Honoria (Nora) Kyle was born on January 16, 1888, in Swinford, County Mayo, Ireland. She was one of nine children born to Richard Kyle and Bridget Campbell. Four of the girls became Sisters – two in the U.S.A., one in Ireland and Sister Nora here in Kingston.
As a young girl, she planned to go to South Africa but on hearing through a Father McDonald, brother of Mother M. Scholastic who was Superior General at the time, Nora wrote to her requesting permission to enter our congregation. Her letter of recommendation from Dean Stanton states that “she is everything good and I am perfectly confident will proved a treasure to any convent she enters”. And she did prove to be a treasure to the Congregation.
She left her beloved family and friends in Ireland in the company of Anne Marie Brennan (Sr. M. Bonaventure), Mary Swift (left as a Postulant) and Catherine Duffy (Sr. M. Denis), arriving at the House of Providence on October 29, 1906, and was received as a Postulant. On November 21, 1908, she made Profession, taking the name of Sister M. Benignus, and was accepted for Perpetual Profession on November 22, 1910. In 1929 Sister Nora obtained her Canadian citizenship.
After Final Vows Sister went to St. Vincent de Paul Hospital in Brockville where, on January 8, 1914, she was the first Sister to graduate from the nursing school. Her nursing career spanned six decades and was spent primarily in Western Canada. She trained as an x-ray technician in Moose Jaw in 1921 and was responsible for setting up the x-ray department at Providence Hospital; she received her registration from the American Registry of Radiological Technicians, St. Paul, Minn., U.S.A., in 1925.
Sister Nora took great interest in the staff and their families as well as in the patients, where she worked. Even in retirement she visited patients every day and made a special effort to be a friend to those sisters who were far away from home; she loved to take brisk walks and learned to swim at the age of 80; Sister loved music and was an avid correspondent, maintaining many friendships and kept close contact with her relatives in Ireland.
Until her eyesight failed, she read not only for pleasure but to further her knowledge. When the first sisters were to be sent to Guatemala, Sister Nora read everything she could about the region and its people and imparted the information to the Superior General.
Even though sister was confined to bed the last few years of life, she remained very alert, cheerful and thoroughly enjoyed her visits with the sisters and her friends.
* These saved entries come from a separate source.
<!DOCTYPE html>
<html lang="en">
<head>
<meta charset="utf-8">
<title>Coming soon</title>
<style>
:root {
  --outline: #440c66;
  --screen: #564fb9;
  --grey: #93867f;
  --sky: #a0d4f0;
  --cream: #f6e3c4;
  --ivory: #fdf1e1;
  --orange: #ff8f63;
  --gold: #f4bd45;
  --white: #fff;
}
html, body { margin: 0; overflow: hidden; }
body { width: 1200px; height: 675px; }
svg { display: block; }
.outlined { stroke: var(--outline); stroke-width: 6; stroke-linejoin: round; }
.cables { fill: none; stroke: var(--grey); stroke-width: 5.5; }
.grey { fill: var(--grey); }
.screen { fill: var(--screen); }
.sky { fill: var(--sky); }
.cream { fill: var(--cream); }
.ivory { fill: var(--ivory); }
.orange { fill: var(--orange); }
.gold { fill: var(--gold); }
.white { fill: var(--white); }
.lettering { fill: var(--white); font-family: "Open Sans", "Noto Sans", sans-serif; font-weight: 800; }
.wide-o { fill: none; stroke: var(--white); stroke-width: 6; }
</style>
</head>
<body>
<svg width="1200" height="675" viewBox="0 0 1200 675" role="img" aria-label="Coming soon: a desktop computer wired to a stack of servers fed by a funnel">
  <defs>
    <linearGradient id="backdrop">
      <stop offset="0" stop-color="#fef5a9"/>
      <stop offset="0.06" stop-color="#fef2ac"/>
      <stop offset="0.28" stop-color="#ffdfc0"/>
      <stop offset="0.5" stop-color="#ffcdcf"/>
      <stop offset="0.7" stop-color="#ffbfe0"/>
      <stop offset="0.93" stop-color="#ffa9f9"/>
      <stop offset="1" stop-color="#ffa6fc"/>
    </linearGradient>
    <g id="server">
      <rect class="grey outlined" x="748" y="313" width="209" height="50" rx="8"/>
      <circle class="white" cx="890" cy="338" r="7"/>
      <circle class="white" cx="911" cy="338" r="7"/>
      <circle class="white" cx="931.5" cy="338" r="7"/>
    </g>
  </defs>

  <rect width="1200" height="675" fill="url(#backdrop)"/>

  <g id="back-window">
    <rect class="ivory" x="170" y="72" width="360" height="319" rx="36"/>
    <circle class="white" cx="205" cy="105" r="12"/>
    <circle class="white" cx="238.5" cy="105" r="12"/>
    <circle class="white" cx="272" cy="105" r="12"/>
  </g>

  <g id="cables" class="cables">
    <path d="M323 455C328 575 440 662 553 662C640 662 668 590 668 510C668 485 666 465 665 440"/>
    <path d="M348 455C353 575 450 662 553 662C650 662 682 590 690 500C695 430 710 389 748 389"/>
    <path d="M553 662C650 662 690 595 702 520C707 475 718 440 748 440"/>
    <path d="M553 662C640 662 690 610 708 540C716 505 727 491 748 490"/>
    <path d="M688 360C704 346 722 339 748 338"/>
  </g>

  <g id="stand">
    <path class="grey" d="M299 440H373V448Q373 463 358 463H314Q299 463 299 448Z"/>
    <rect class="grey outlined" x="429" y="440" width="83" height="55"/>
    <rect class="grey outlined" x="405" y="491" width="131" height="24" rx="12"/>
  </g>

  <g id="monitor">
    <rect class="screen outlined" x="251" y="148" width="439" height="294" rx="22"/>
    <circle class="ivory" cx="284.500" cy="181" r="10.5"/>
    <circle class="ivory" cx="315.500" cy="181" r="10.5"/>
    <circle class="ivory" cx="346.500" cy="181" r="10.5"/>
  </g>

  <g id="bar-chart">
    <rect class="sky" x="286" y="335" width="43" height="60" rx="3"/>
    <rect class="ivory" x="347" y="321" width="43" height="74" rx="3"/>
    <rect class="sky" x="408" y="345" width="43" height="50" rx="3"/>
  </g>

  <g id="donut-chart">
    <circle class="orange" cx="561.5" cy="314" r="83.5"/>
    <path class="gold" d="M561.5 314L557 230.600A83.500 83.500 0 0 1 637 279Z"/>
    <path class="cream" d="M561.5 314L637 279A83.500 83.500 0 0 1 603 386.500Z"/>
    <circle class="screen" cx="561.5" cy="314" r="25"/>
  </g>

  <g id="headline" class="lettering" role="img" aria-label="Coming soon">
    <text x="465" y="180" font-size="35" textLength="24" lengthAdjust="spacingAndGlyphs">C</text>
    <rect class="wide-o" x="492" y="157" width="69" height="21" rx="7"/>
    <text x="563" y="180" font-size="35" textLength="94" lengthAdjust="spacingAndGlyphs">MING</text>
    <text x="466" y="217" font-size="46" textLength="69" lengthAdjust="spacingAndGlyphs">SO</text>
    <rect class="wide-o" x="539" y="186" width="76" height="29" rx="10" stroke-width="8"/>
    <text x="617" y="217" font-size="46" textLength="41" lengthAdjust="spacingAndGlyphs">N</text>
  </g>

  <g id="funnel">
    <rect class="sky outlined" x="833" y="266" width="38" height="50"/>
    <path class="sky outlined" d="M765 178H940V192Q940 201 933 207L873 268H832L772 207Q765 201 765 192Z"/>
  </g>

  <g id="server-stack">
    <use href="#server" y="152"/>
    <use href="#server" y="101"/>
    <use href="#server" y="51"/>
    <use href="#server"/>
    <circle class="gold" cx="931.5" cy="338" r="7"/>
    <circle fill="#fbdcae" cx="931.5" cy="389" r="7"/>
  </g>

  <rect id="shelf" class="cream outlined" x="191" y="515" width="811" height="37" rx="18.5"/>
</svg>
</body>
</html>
On August 13, 1990, she took a bad turn, but she was very peaceful and radiant; she slipped away quietly on August 14th at the ripe old age of 102 years and 7 mos.